Your assignment – Reproduce the entries below exactly, but only from the line containing "966px; height: 1189px;" to the line containing "30px; font-size: 24.2px;", inclusive.

Collected data
[Start of section]

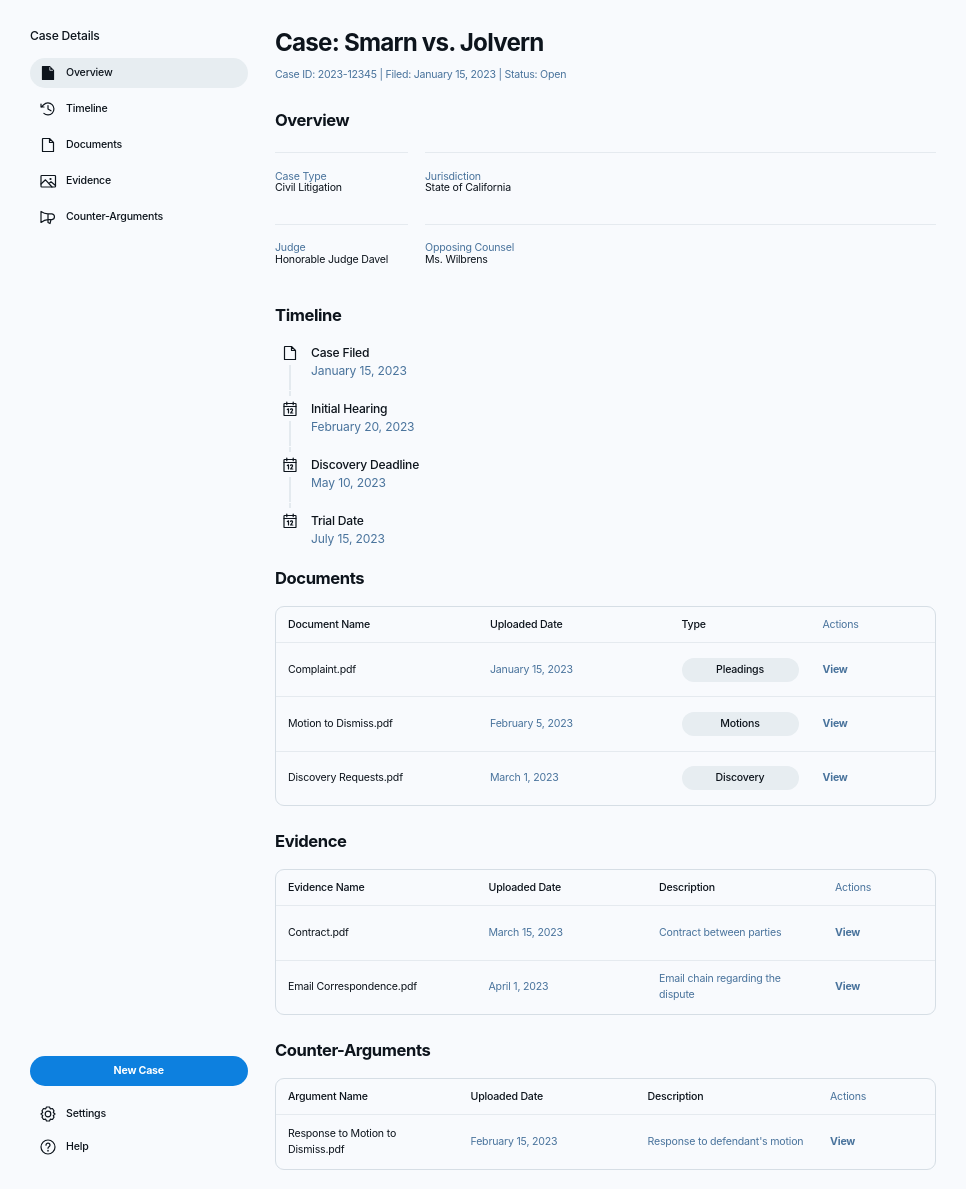
<!DOCTYPE html>
<html lang="en">
<head>
<meta charset="utf-8">
<title>Case Details</title>
<style>
:root {
  --page: #f8fafd;
  --ink: #0d141c;
  --muted: #49739c;
  --soft: #e7edf1;
  --line: #e5eaef;
  --frame: #d6dee5;
  --rail: #d0d9e2;
  --accent: #0d80df;
}
* { box-sizing: border-box; margin: 0; padding: 0; }
html, body { width: 966px; height: 1189px; overflow: hidden; }
body {
  display: grid;
  grid-template-columns: 217.5px 661px;
  column-gap: 27.5px;
  padding: 0 30px;
  background: var(--page);
  color: var(--ink);
  font: 400 10.6px/16px Inter, "Open Sans", sans-serif;
  letter-spacing: -0.2px;
  white-space: nowrap;
}
a { color: inherit; text-decoration: none; }
ul, ol { list-style: none; }
.symbols { position: absolute; width: 0; height: 0; }
.icon { width: 18px; height: 18px; flex: none; display: block; fill: none; stroke: currentColor; stroke-width: 1.2; stroke-linejoin: round; stroke-linecap: round; }

.sidebar { display: flex; flex-direction: column; justify-content: space-between; height: 1189px; padding: 27px 0 27px; }
.sidebar h1 { font-size: 12.1px; line-height: 18px; font-weight: 500; letter-spacing: -0.2px; margin-bottom: 12.5px; }
.menu { display: flex; flex-direction: column; gap: 6.2px; }
.menu a { display: flex; align-items: center; gap: 9px; height: 30px; padding: 0 9px; border-radius: 15px; font-weight: 500; }
.menu .current { background: var(--soft); }
.new-case { display: block; height: 30px; margin-bottom: 12.5px; border-radius: 15px; background: var(--accent); color: #fff; font-weight: 700; line-height: 30px; text-align: center; }
.menu.support { gap: 3.3px; }

.case { display: flex; flex-direction: column; padding-top: 28px; }
.case-title { height: 30px; font-size: 24.2px; line-height: 30px; font-weight: 700; letter-spacing: -0.8px; }
.case-meta { height: 17px; margin-top: 8px; line-height: 17px; color: var(--muted); letter-spacing: -0.25px; }
h3 { height: 22px; font-size: 16.6px; line-height: 22px; font-weight: 700; letter-spacing: -0.42px; }

.overview { margin-top: 26px; }
.facts { display: grid; grid-template-columns: 132.5px 511px; column-gap: 17.5px; grid-auto-rows: 71.5px; margin-top: 21px; }
.facts div { border-top: 1px solid var(--line); padding-top: 17.5px; line-height: 11.6px; }
.facts dt { color: var(--muted); }

.timeline { margin-top: 9px; }
.events { margin-top: 18px; }
.events li { display: grid; grid-template-columns: 30px 1fr; column-gap: 6px; height: 56px; font-size: 12.1px; line-height: 18px; }
.events li:last-child { height: 40px; }
.events .marker { display: flex; flex-direction: column; align-items: center; gap: 3px; }
.events .rail { width: 2px; height: 31px; fill: var(--rail); }
.events strong { display: block; font-weight: 500; letter-spacing: -0.22px; }
.events time { color: var(--muted); letter-spacing: -0.15px; }

.files { margin-top: 24.2px; }
.documents { margin-top: 15px; }
.frame { margin-top: 17px; border: 1px solid var(--frame); border-radius: 9px; overflow: hidden; }
table { width: 659px; table-layout: fixed; border-collapse: separate; border-spacing: 0; }
th, td { padding: 0 12px; text-align: left; vertical-align: middle; }
th { height: 35px; font-weight: 500; }
td { height: 54.4px; border-top: 1px solid var(--line); color: var(--muted); }
td:first-child { color: var(--ink); }
th:last-child { color: var(--muted); font-weight: 400; }
td a { font-weight: 700; }
.tag { display: block; height: 24px; border-radius: 12px; background: var(--soft); color: var(--ink); font-weight: 500; line-height: 24px; text-align: center; }
</style>
</head>
<body>
<svg class="symbols" aria-hidden="true">
  <defs>
    <symbol id="file" viewBox="0 0 18 18"><path d="M4 2.5H10.500L14.500 6.500V15.500H3.500V3ZM10.500 2.500V6.500H14.500"/></symbol>
    <symbol id="file-solid" viewBox="0 0 18 18"><path fill="currentColor" d="M3.500 2.500H10.500L14.500 6.500V15.500H3.500Z"/><path stroke="#e7edf1" stroke-width="0.8" d="M10.800 3.500V6.300H13.600"/></symbol>
    <symbol id="history" viewBox="0 0 18 18"><path d="M2 4V7H5M2.500 7L4.700 4.700A6 6 0 1 1 4.900 13.400M9 5.500V9L12 10.800"/></symbol>
    <symbol id="image" viewBox="0 0 18 18"><rect x="2" y="3.500" width="14.500" height="11.500" rx="0.8"/><path d="M2 12L6.500 7.800L13 15M10 11.500L12 9.800L16.500 13.500"/><circle cx="11.500" cy="7" r="0.5"/></symbol>
    <symbol id="megaphone" viewBox="0 0 18 18"><path d="M2 3.500V14.500C4.500 12.500 6.500 11.700 9 11.700H13A3 3 0 0 0 13 5.800H9C6.500 5.800 4.500 5.200 2 3.500ZM9 5.800V14.500L11 15.500L12 11.700"/></symbol>
    <symbol id="gear" viewBox="0 0 18 18"><circle cx="9" cy="9" r="2.800"/><path d="M7.500 2H10.500L11.300 3.800L13.500 3.500L15 5.800L14.300 7.500L16 9L14.300 10.500L15 12.200L13.500 14.500L11.300 14.200L10.500 16H7.500L6.700 14.200L4.500 14.500L3 12.200L3.700 10.500L2 9L3.700 7.500L3 5.800L4.500 3.500L6.700 3.800Z"/></symbol>
    <symbol id="help" viewBox="0 0 18 18"><circle cx="9" cy="9" r="7"/><path d="M7 7.200C7 4.500 11 4.500 11 7.200C11 8.800 9 8.800 9 10.300"/><circle cx="9" cy="12.700" r="0.300"/></symbol>
    <symbol id="calendar" viewBox="0 0 18 18"><rect x="3" y="3.500" width="12" height="12" rx="0.6"/><path d="M3 6.500H15M5.800 2V4.700M12.200 2V4.700"/><path d="M6.300 9.500L7.500 8.800V13M9.600 9.500C10 8.300 12 8.800 11.500 10.300L9.600 13H11.800"/></symbol>
    <symbol id="rail" viewBox="0 0 2 31"><rect x="0.500" width="1" height="25"/><rect x="0.500" y="26" width="1" height="5"/></symbol>
  </defs>
</svg>

<aside class="sidebar">
  <div>
    <h1>Case Details</h1>
    <nav class="menu">
      <a class="current" href="#"><svg class="icon"><use href="#file-solid"/></svg>Overview</a>
      <a href="#"><svg class="icon"><use href="#history"/></svg>Timeline</a>
      <a href="#"><svg class="icon"><use href="#file"/></svg>Documents</a>
      <a href="#"><svg class="icon"><use href="#image"/></svg>Evidence</a>
      <a href="#"><svg class="icon"><use href="#megaphone"/></svg>Counter-Arguments</a>
    </nav>
  </div>
  <div>
    <a class="new-case" href="#">New Case</a>
    <nav class="menu support">
      <a href="#"><svg class="icon"><use href="#gear"/></svg>Settings</a>
      <a href="#"><svg class="icon"><use href="#help"/></svg>Help</a>
    </nav>
  </div>
</aside>

<main class="case">
  <h2 class="case-title">Case: Smarn vs. Jolvern</h2>
  <p class="case-meta">Case ID: 2023-12345 | Filed: January 15, 2023 | Status: Open</p>

  <section class="overview">
    <h3>Overview</h3>
    <dl class="facts">
      <div><dt>Case Type</dt><dd>Civil Litigation</dd></div>
      <div><dt>Jurisdiction</dt><dd>State of California</dd></div>
      <div><dt>Judge</dt><dd>Honorable Judge Davel</dd></div>
      <div><dt>Opposing Counsel</dt><dd>Ms. Wilbrens</dd></div>
    </dl>
  </section>

  <section class="timeline">
    <h3>Timeline</h3>
    <ol class="events">
      <li><span class="marker"><svg class="icon"><use href="#file"/></svg><svg class="rail"><use href="#rail"/></svg></span><div><strong>Case Filed</strong><time>January 15, 2023</time></div></li>
      <li><span class="marker"><svg class="icon"><use href="#calendar"/></svg><svg class="rail"><use href="#rail"/></svg></span><div><strong>Initial Hearing</strong><time>February 20, 2023</time></div></li>
      <li><span class="marker"><svg class="icon"><use href="#calendar"/></svg><svg class="rail"><use href="#rail"/></svg></span><div><strong>Discovery Deadline</strong><time>May 10, 2023</time></div></li>
      <li><span class="marker"><svg class="icon"><use href="#calendar"/></svg></span><div><strong>Trial Date</strong><time>July 15, 2023</time></div></li>
    </ol>
  </section>

  <section class="files documents">
    <h3>Documents</h3>
    <div class="frame">
      <table>
        <colgroup><col style="width:202px"><col style="width:191.5px"><col style="width:141px"><col></colgroup>
        <thead><tr><th>Document Name</th><th>Uploaded Date</th><th>Type</th><th>Actions</th></tr></thead>
        <tbody>
          <tr><td>Complaint.pdf</td><td>January 15, 2023</td><td><span class="tag">Pleadings</span></td><td><a href="#">View</a></td></tr>
          <tr><td>Motion to Dismiss.pdf</td><td>February 5, 2023</td><td><span class="tag">Motions</span></td><td><a href="#">View</a></td></tr>
          <tr><td>Discovery Requests.pdf</td><td>March 1, 2023</td><td><span class="tag">Discovery</span></td><td><a href="#">View</a></td></tr>
        </tbody>
      </table>
    </div>
  </section>

  <section class="files">
    <h3>Evidence</h3>
    <div class="frame">
      <table>
        <colgroup><col style="width:200.5px"><col style="width:170.5px"><col style="width:176px"><col></colgroup>
        <thead><tr><th>Evidence Name</th><th>Uploaded Date</th><th>Description</th><th>Actions</th></tr></thead>
        <tbody>
          <tr><td>Contract.pdf</td><td>March 15, 2023</td><td>Contract between parties</td><td><a href="#">View</a></td></tr>
          <tr><td>Email Correspondence.pdf</td><td>April 1, 2023</td><td>Email chain regarding the<br>dispute</td><td><a href="#">View</a></td></tr>
        </tbody>
      </table>
    </div>
  </section>

  <section class="files">
    <h3>Counter-Arguments</h3>
    <div class="frame">
      <table>
        <colgroup><col style="width:182.5px"><col style="width:177px"><col style="width:182.5px"><col></colgroup>
        <thead><tr><th>Argument Name</th><th>Uploaded Date</th><th>Description</th><th>Actions</th></tr></thead>
        <tbody>
          <tr><td>Response to Motion to<br>Dismiss.pdf</td><td>February 15, 2023</td><td>Response to defendant's motion</td><td><a href="#">View</a></td></tr>
        </tbody>
      </table>
    </div>
  </section>
</main>
</body>
</html>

[End of section]

Finished exercise –
html, body { width: 966px; height: 1189px; overflow: hidden; }
body {
  display: grid;
  grid-template-columns: 217.5px 661px;
  column-gap: 27.5px;
  padding: 0 30px;
  background: var(--page);
  color: var(--ink);
  font: 400 10.6px/16px Inter, "Open Sans", sans-serif;
  letter-spacing: -0.2px;
  white-space: nowrap;
}
a { color: inherit; text-decoration: none; }
ul, ol { list-style: none; }
.symbols { position: absolute; width: 0; height: 0; }
.icon { width: 18px; height: 18px; flex: none; display: block; fill: none; stroke: currentColor; stroke-width: 1.2; stroke-linejoin: round; stroke-linecap: round; }

.sidebar { display: flex; flex-direction: column; justify-content: space-between; height: 1189px; padding: 27px 0 27px; }
.sidebar h1 { font-size: 12.1px; line-height: 18px; font-weight: 500; letter-spacing: -0.2px; margin-bottom: 12.5px; }
.menu { display: flex; flex-direction: column; gap: 6.2px; }
.menu a { display: flex; align-items: center; gap: 9px; height: 30px; padding: 0 9px; border-radius: 15px; font-weight: 500; }
.menu .current { background: var(--soft); }
.new-case { display: block; height: 30px; margin-bottom: 12.5px; border-radius: 15px; background: var(--accent); color: #fff; font-weight: 700; line-height: 30px; text-align: center; }
.menu.support { gap: 3.3px; }

.case { display: flex; flex-direction: column; padding-top: 28px; }
.case-title { height: 30px; font-size: 24.2px; line-height: 30px; font-weight: 700; letter-spacing: -0.8px; }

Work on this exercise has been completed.